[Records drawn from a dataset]
--- START ---

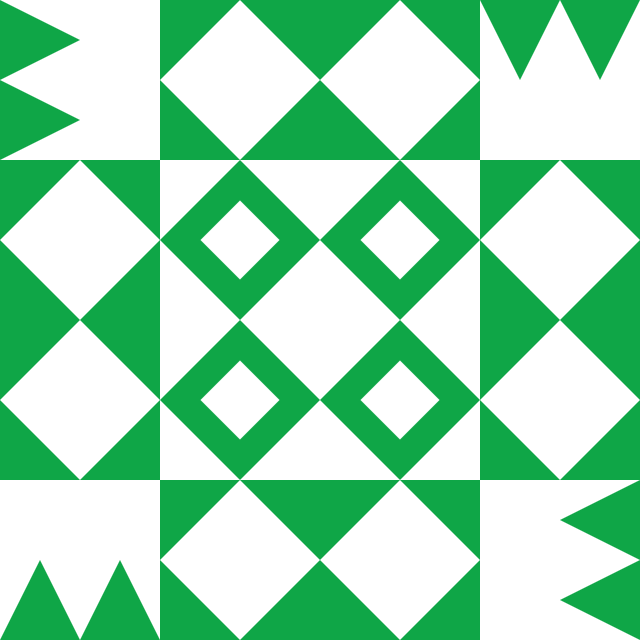
Give the GLSL for this pattern, as a Shadertoy shader.

```glsl
const vec3 WHITE = vec3(1.0);
const vec3 GREEN = vec3(0.06, 0.65, 0.28);
const float GRID = 4.0;

// Coverage of the region where the signed distance is negative
float fill(float dist, float pixel) {
    return clamp(0.5 - dist / pixel, 0.0, 1.0);
}

float diamond(vec2 p, float radius) {
    return (abs(p.x) + abs(p.y) - radius) * inversesqrt(2.0);
}

// Two upright triangles standing on the bottom of a unit cell
float spikes(vec2 p) {
    float offset = abs(fract(p.x * 2.0) - 0.5) * 0.5;
    return (p.y + 2.0 * offset - 0.5) * inversesqrt(5.0);
}

// Quarter turns that carry any quadrant onto the lower left one
vec2 turnToLowerLeft(vec2 p) {
    if (p.x >= 0.0) return p.y >= 0.0 ? -p : vec2(p.y, -p.x);
    return p.y >= 0.0 ? vec2(-p.y, p.x) : p;
}

void mainImage(out vec4 fragColor, in vec2 fragCoord) {
    vec2 uv = fragCoord / iResolution.xy;
    float pixel = GRID / min(iResolution.x, iResolution.y);

    // Cells, counted from the corner of the turned quadrant
    vec2 grid = turnToLowerLeft(uv - 0.5) * GRID + 0.5 * GRID;
    vec2 cell = floor(grid);
    vec2 local = fract(grid);
    float outer = diamond(local - 0.5, 0.5);
    float inner = diamond(local - 0.5, 0.247);

    // Corner spikes, border triangles and central diamond rings
    float ring = max(outer, -inner);
    float dist = -outer;
    if (cell.x + cell.y < 0.5) dist = spikes(local);
    else if (min(cell.x, cell.y) > 0.5) dist = ring;

    fragColor = vec4(mix(WHITE, GREEN, fill(dist, pixel)), 1.0);
}
```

--- END ---

[Aim of the task] In your copy, include no pictures, but set down every record exactly.

[The completed task]
Give the GLSL for this pattern, as a Shadertoy shader.

```glsl
const vec3 WHITE = vec3(1.0);
const vec3 GREEN = vec3(0.06, 0.65, 0.28);
const float GRID = 4.0;

// Coverage of the region where the signed distance is negative
float fill(float dist, float pixel) {
    return clamp(0.5 - dist / pixel, 0.0, 1.0);
}

float diamond(vec2 p, float radius) {
    return (abs(p.x) + abs(p.y) - radius) * inversesqrt(2.0);
}

// Two upright triangles standing on the bottom of a unit cell
float spikes(vec2 p) {
    float offset = abs(fract(p.x * 2.0) - 0.5) * 0.5;
    return (p.y + 2.0 * offset - 0.5) * inversesqrt(5.0);
}

// Quarter turns that carry any quadrant onto the lower left one
vec2 turnToLowerLeft(vec2 p) {
    if (p.x >= 0.0) return p.y >= 0.0 ? -p : vec2(p.y, -p.x);
    return p.y >= 0.0 ? vec2(-p.y, p.x) : p;
}

void mainImage(out vec4 fragColor, in vec2 fragCoord) {
    vec2 uv = fragCoord / iResolution.xy;
    float pixel = GRID / min(iResolution.x, iResolution.y);

    // Cells, counted from the corner of the turned quadrant
    vec2 grid = turnToLowerLeft(uv - 0.5) * GRID + 0.5 * GRID;
    vec2 cell = floor(grid);
    vec2 local = fract(grid);
    float outer = diamond(local - 0.5, 0.5);
    float inner = diamond(local - 0.5, 0.247);

    // Corner spikes, border triangles and central diamond rings
    float ring = max(outer, -inner);
    float dist = -outer;
    if (cell.x + cell.y < 0.5) dist = spikes(local);
    else if (min(cell.x, cell.y) > 0.5) dist = ring;

    fragColor = vec4(mix(WHITE, GREEN, fill(dist, pixel)), 1.0);
}
```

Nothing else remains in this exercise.